Atmospheric corrosion behavior of for stainless steels in contact with chlorides was studied in laboratory atmosphere. According to Shoji's method, nine droplets, each of which consist of 5μl of 0.5N Cl- solution, were put on a stainless steel specimen and were dried up. Thus-prepared specimens were exposed in a humidity-controlled chamber for three to six months. Penetration depth at the deposit strongly depended on RH and the maximum value of penetration depth was obtained at 50% RH for 430 steel and at 33% RH for 304 steel with the deposits of sea salt and MgCl2, while no penetration was observed with the deposit of NaCl at 33% and 50% RH. Under RH of 75% all the three kinds of salt gave no penetration for 430 and 304 steels. The test was extended to seven other steels, and penetration was summarised in terms of Pitting Resistance Equivalent=[%Cr]+3.3[%Mo]+16[%N].
A dyeing machine part made of type 304 stainless steel was severely attacked in contact with 0.1mol/l sulfamic acid (amidosulfuric acid, H2NSO3H) solution of pH 1.2 contaminated with hydrosulfito (Na2S2O4) at 60°C. This study was conducted at 30°C and succeeded to reproduce the enhanced attack with corrosion rates up to 5.4mm per year under added Na2S2O4 concentrations between 0.1 and 5mmol/l at pHs lower than 2.2. The steel dissolved at active potentials with deposition of black corrosion products and generation of H2S gas on its surface. Such high rates of corrosion was attributed to the effects of Na2S2O4 which increased both anodic dissolution of the steel and cathodic current for reduction of S0 to H2S. When the Na2 S2O4 concentration increased over 7mmol/l, the increased cathodic current passivated the steel by exceeding the anodic one which was inhibited by protective surface film consisting mainly of S0 and NiS.

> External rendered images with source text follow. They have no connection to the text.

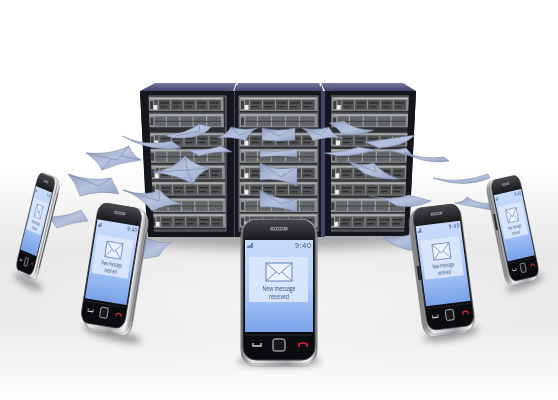
<!DOCTYPE html>
<html lang="en">
<head>
<meta charset="utf-8">
<title>Server messages to phones</title>
<style>
:root{--ink:#0b0c0f;--case:#15151d;--lid:#55567f;--metal:#8e9091;--panel:#4b4d4f;--blue:#44639c;--paper:#a9b7d6;--edge:#71809f;--red:#c3202b;--card:#dce8fd}
html,body{margin:0;background:#fff;overflow:hidden}
svg{display:block;width:558px;height:400px}
.label{font-family:"Open Sans","Noto Sans",sans-serif;font-size:6.8px;fill:#2f4775;text-anchor:middle}
.clock{font-family:"Open Sans",sans-serif;font-size:7px;fill:#27457f}
.mail{fill:url(#paper);stroke:var(--edge);stroke-width:.5;stroke-linejoin:round}
.fold{fill:none;stroke:#7685a6;stroke-width:.6}
.case{fill:var(--case)}
.lid{fill:url(#lid)}
.bay{fill:#2c2d30;stroke:#77797b;stroke-width:1}
.shell{fill:url(#silver);stroke:#77797c;stroke-width:.6}
</style>
</head>
<body>
<svg viewBox="0 0 558 400" role="img" aria-label="Three server racks sending envelopes to five mobile phones">
<defs>
<linearGradient id="floor" x2="0" y2="1"><stop offset="0" stop-color="#fff"/><stop offset=".35" stop-color="#e9e9ea"/><stop offset=".7" stop-color="#ececed"/><stop offset="1" stop-color="#fff"/></linearGradient>
<radialGradient id="glow"><stop offset="0" stop-color="#fff"/><stop offset="1" stop-color="#fff" stop-opacity="0"/></radialGradient>
<linearGradient id="lid" x2="0" y2="1"><stop offset="0" stop-color="#7678a3"/><stop offset="1" stop-color="#44456a"/></linearGradient>
<linearGradient id="paper" x2="1" y2="1"><stop offset="0" stop-color="#8e9dbf"/><stop offset=".5" stop-color="#b7c4df"/><stop offset="1" stop-color="#93a3c6"/></linearGradient>
<linearGradient id="silver" x2="1" y2="0"><stop offset="0" stop-color="#77797b"/><stop offset=".15" stop-color="#e9eaeb"/><stop offset=".6" stop-color="#a5a7a9"/><stop offset=".9" stop-color="#f4f4f5"/><stop offset="1" stop-color="#85878a"/></linearGradient>
<linearGradient id="screen" x2="0" y2="1"><stop offset="0" stop-color="#c9dcfc"/><stop offset=".5" stop-color="#b3cdf8"/><stop offset="1" stop-color="#78a2e9"/></linearGradient>
<linearGradient id="gloss" x2="0" y2="1"><stop offset="0" stop-color="#45474b"/><stop offset=".18" stop-color="#0b0c0f"/><stop offset="1" stop-color="#0b0c0f"/></linearGradient>
<linearGradient id="sheen" x2="1" y2="1"><stop offset="0" stop-color="#fff" stop-opacity=".2"/><stop offset="1" stop-color="#000" stop-opacity=".2"/></linearGradient>
<filter id="soft" x="-50%" y="-80%" width="200%" height="260%"><feGaussianBlur stdDeviation="6"/></filter>
<filter id="near" x="-50%" y="-100%" width="200%" height="300%"><feGaussianBlur stdDeviation="3"/></filter>
<pattern id="mesh" width="3" height="3" patternUnits="userSpaceOnUse"><rect width="3" height="3" fill="#505254"/><path d="M0 0L3 3M3 0L0 3" stroke="#85888a" stroke-width=".6"/></pattern>

<g id="drive-unit">
<rect width="78" height="15.6" fill="#8e9091"/>
<rect y="14" width="78" height="1.6" fill="#2c2d30"/>
<rect x="1" y="1" width="76" height="1" fill="#b7b9ba"/>
<rect x="6" y="3" width="69" height="10" fill="url(#mesh)"/>
<path d="M18 3V13M32 3V13M46 3V13M60 3V13" stroke="#a3a5a6" stroke-width="1.2"/>
<path d="M6 8H75" stroke="#343638" stroke-width=".8"/>
<rect x="1.5" y="4" width="3" height="8" fill="#3b3d40"/>
</g>
<g id="control-unit">
<use href="#drive-unit"/>
<rect x="6" y="3" width="69" height="10" fill="#505254"/>
<path d="M10 3V13M23 3V13M36 3V13M49 3V13M62 3V13" stroke="#8e9091"/>
<path d="M12 6H21M25 6H34M38 6H47M51 6H60M64 6H73M12 10H19M25 10H32M38 10H45M51 10H58M64 10H71" stroke="#292b2d" stroke-width="1.4"/>
<rect x="5" y="8" width="4" height="5" fill="#eee"/>
</g>
<g id="unit-stack">
<use href="#control-unit"/><use href="#drive-unit" y="16.6"/>
<use href="#control-unit" y="36"/><use href="#drive-unit" y="52.4"/>
<use href="#control-unit" y="69"/><use href="#control-unit" y="85.6"/>
<use href="#drive-unit" y="102.2"/><use href="#control-unit" y="118"/>
</g>

<g id="phone-face">
<rect width="72" height="140" rx="13" fill="url(#gloss)" stroke="#3d3f43"/>
<rect x="27" y="7" width="18" height="3.4" rx="1.7" fill="#85878a"/>
<path d="M30 8.7H42" stroke="#222" stroke-width="1.2" stroke-dasharray="1 1"/>
<rect x="2" y="20" width="68" height="92" fill="url(#screen)"/>
<path d="M5 28V26M7 28V25M9 28V23" stroke="#44639c" stroke-width="1.4"/>
<text class="clock" x="52" y="27.5" textLength="16">9:40</text>
<rect x="69" y="22" width="0" height="0"/>
<rect x="6" y="37" width="59" height="45" fill="#dce8fd" opacity=".9"/>
<rect x="23" y="43" width="26" height="18" fill="#eaf1ff" stroke="#6480b3"/>
<path d="M23 43L36 54L49 43M23 61L33 52M49 61L39 52" fill="none" stroke="#6480b3" stroke-width=".9"/>
<text class="label" x="36" y="70.5" textLength="33" lengthAdjust="spacingAndGlyphs">New message</text>
<text class="label" x="36" y="78.5" textLength="20" lengthAdjust="spacingAndGlyphs">received</text>
<rect x="30" y="119" width="12" height="12" rx="2" fill="#17181b" stroke="#d2d3d5"/>
<path d="M10 123V126H18V123" fill="none" stroke="#d2d3d5" stroke-width="1.3"/>
<path d="M56 127V124Q60 122 64 124V127" fill="none" stroke="#d92531" stroke-width="1.6"/>
<path d="M3 115H69" stroke="#34363a" stroke-width=".7"/>
</g>
<rect id="phone-shell" class="shell" x="-2" y="-2" width="76" height="145" rx="15"/>
</defs>

<rect width="558" height="400" fill="#fff"/>
<rect y="165" width="558" height="235" fill="url(#floor)"/>
<ellipse cx="279" cy="300" rx="260" ry="75" fill="url(#glow)" opacity=".5"/>

<g id="floor-shadows" fill="#52545a">
<ellipse cx="279" cy="237" rx="150" ry="12" opacity=".45" filter="url(#soft)"/>
<g filter="url(#near)" opacity=".5">
<ellipse cx="279" cy="361" rx="42" ry="6"/>
<ellipse cx="112" cy="334" rx="30" ry="6" transform="rotate(14 112 334)"/>
<ellipse cx="28" cy="282" rx="16" ry="5" transform="rotate(30 28 282)"/>
<ellipse cx="451" cy="334" rx="28" ry="6" transform="rotate(-10 451 334)"/>
<ellipse cx="525" cy="283" rx="20" ry="5" transform="rotate(-22 525 283)"/>
</g>
</g>

<g id="server-racks">
<g id="rack-left">
<path class="lid" d="M140 91L155 83H236L233 91Z"/>
<path class="case" d="M140 91H234V237H148Z"/>
<path d="M234 91L237 84V237H234Z" fill="#44456a"/>
<path class="bay" d="M147 96H226V231H153Z"/>
<use href="#unit-stack" transform="matrix(.96 0 .02 .99 148.500 97)"/>
<path d="M140 91H148L154 232L147 232Z" class="case"/>
</g>
<g id="rack-middle">
<path class="lid" d="M235 91L238 83H319L323 91Z"/>
<rect class="case" x="235" y="91" width="88" height="146"/>
<rect class="bay" x="239" y="96" width="79" height="135"/>
<use href="#unit-stack" transform="matrix(1 0 0 .99 239.500 97)"/>
</g>
<g id="rack-right">
<path class="lid" d="M325 91L321 83H403L416 91Z"/>
<path class="case" d="M325 91H416L409 236H325Z"/>
<path d="M323 91L321 84V237H325V91Z" fill="#44456a"/>
<path class="bay" d="M331 96H410L405 231H331Z"/>
<use href="#unit-stack" transform="matrix(.99 0 -.02 .99 332 97)"/>
<path class="case" d="M325 91H331V234H325ZM409 91H416L409 236H404Z"/>
</g>
</g>

<g id="flying-envelopes">
<g id="envelopes-left">
<path class="mail" d="M86 153Q112 155 129 146Q132 155 141 160Q121 162 102 170Q97 160 86 153Z"/>
<path class="fold" d="M86 153L117 160L129 146M102 170L111 159M141 160L121 156"/>
<path class="mail" d="M68 174Q90 182 111 178L119 194Q100 190 80 196Q76 183 68 174Z"/>
<path class="fold" d="M68 174L99 186L111 178"/>
<path class="mail" d="M49 217Q67 217 81 210L88 221Q73 222 57 228Z"/>
<path class="mail" d="M122 136Q144 147 172 141L181 148Q152 153 122 136Z"/>
<path class="mail" d="M165 135Q186 134 199 124L211 127Q202 138 183 138Q173 139 165 135Z"/>
<path class="fold" d="M175 136L200 131L199 124"/>
<path class="mail" d="M153 172Q174 169 185 156Q196 166 210 168Q198 173 193 184Q177 175 153 172Z"/>
<path class="fold" d="M153 172L187 170L185 156M193 184L187 170L210 168"/>
<path class="mail" d="M123 190Q143 197 160 190Q168 201 183 204Q166 204 152 211Q141 196 123 190Z"/>
<path class="fold" d="M123 190L159 201L160 190"/>
<path class="mail" d="M176 149Q204 152 221 146L232 152Q215 151 199 156Q190 149 176 149Z"/>
<path class="mail" d="M217 138Q227 134 231 127Q244 131 257 128Q248 133 246 141Q232 136 217 138Z"/>
<path class="fold" d="M231 127L239 135L257 128"/>
<path class="mail" d="M146 237Q158 245 172 242Q163 247 159 256L141 259Z"/>
</g>
<g id="envelopes-middle">
<path class="mail" d="M262 128Q278 132 295 128V140Q279 142 262 140Z"/>
<path class="fold" d="M262 128L279 136L295 128"/>
<path class="mail" d="M260 150Q278 153 297 149V157Q278 155 260 157Z"/>
<path class="mail" d="M260 163Q278 172 297 167V186Q278 177 260 180Z"/>
<path class="fold" d="M260 163L281 177L297 167"/>
<path class="mail" d="M260 190Q278 201 297 199V212Q278 206 260 207Z"/>
<path class="fold" d="M260 190L281 204L297 199"/>
</g>
<g id="envelopes-right">
<path class="mail" d="M302 128Q317 131 329 127Q332 135 342 138Q327 136 313 141Q310 133 302 128Z"/>
<path class="fold" d="M302 128L321 135L329 127"/>
<path class="mail" d="M329 123L344 121Q354 130 374 130Q360 136 342 134Q336 126 329 123Z"/>
<path class="mail" d="M324 153Q344 152 358 147L376 150Q357 156 338 156Z"/>
<path class="mail" d="M346 160Q359 167 374 163Q383 174 399 179Q381 180 365 174Z"/>
<path class="fold" d="M346 160L376 172L374 163"/>
<path class="mail" d="M365 142Q386 139 415 135Q403 147 379 148Z"/>
<path class="mail" d="M375 148Q390 152 406 148L414 157Q395 151 375 148Z"/>
<path class="mail" d="M404 152Q421 160 444 157L449 161Q424 165 404 152Z"/>
<path class="mail" d="M433 178Q461 184 488 174L490 178Q464 189 433 178Z"/>
<path class="mail" d="M370 196Q391 201 409 195L431 201Q413 209 397 206Q385 198 370 196Z"/>
<path class="mail" d="M455 203Q464 202 467 197Q478 205 492 203V210Q474 207 455 203Z"/>
<path class="mail" d="M383 237Q400 238 412 234L418 251Q397 250 383 237Z"/>
</g>
</g>

<g id="phones">
<g id="phone-far-left">
<use href="#phone-shell" transform="matrix(.24 .1 -.17 .69 43 175)"/>
<use href="#phone-shell" transform="matrix(.24 .1 -.17 .69 41 173)"/>
<use href="#phone-face" transform="matrix(.236 .1 -.17 .69 39 172)"/>
<path d="M58 193L39 268" stroke="#55575a" stroke-width="1"/>
</g>
<g id="phone-left">
<use href="#phone-shell" transform="matrix(.62 .11 -.136 .86 104 206)"/>
<use href="#phone-shell" transform="matrix(.62 .11 -.136 .86 102 204)"/>
<use href="#phone-face" transform="matrix(.61 .1 -.136 .857 99 202)"/>
<path d="M146 233L132 321" stroke="#6b6d70" stroke-width="1"/>
</g>
<g id="phone-far-right">
<use href="#phone-shell" transform="matrix(.4 -.09 .15 .72 486 184)"/>
<use href="#phone-shell" transform="matrix(.4 -.09 .15 .72 488 183)"/>
<use href="#phone-face" transform="matrix(.4 -.09 .15 .72 490 181)"/>
<path d="M494 214L497 230" stroke="#25272a" stroke-width="2"/>
</g>
<g id="phone-right">
<use href="#phone-shell" transform="matrix(.66 -.08 .114 .87 409 213)"/>
<use href="#phone-shell" transform="matrix(.66 -.08 .114 .87 411 211)"/>
<use href="#phone-face" transform="matrix(.653 -.08 .114 .87 412 209)"/>
<path d="M418 266L420 280" stroke="#25272a" stroke-width="3"/>
</g>
<g id="phone-center">
<use href="#phone-shell" transform="translate(243 223)"/>
<use href="#phone-shell" transform="translate(243 221)"/>
<use href="#phone-face" transform="translate(243 220)"/>
</g>
</g>
</svg>
</body>
</html>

The corrosion behavior of sintered silicon carbide (SiC) was examined in saturated water vapor at 300°C and the results were compared with those in 300°C water environment. Significant intergranular corrosion occured in the water vapor. The weight loss of the samples exposed to the water vapor was larger than that in the water. In the water vapor environment, scales, such as amorphous SiO2, did not form on the surface. This fact suggestes that volatile species, such as Si(OH)4 were produced. The flexural strength of the samples exposed to both the environments for 10 days reduced to about 80% of the initial strength.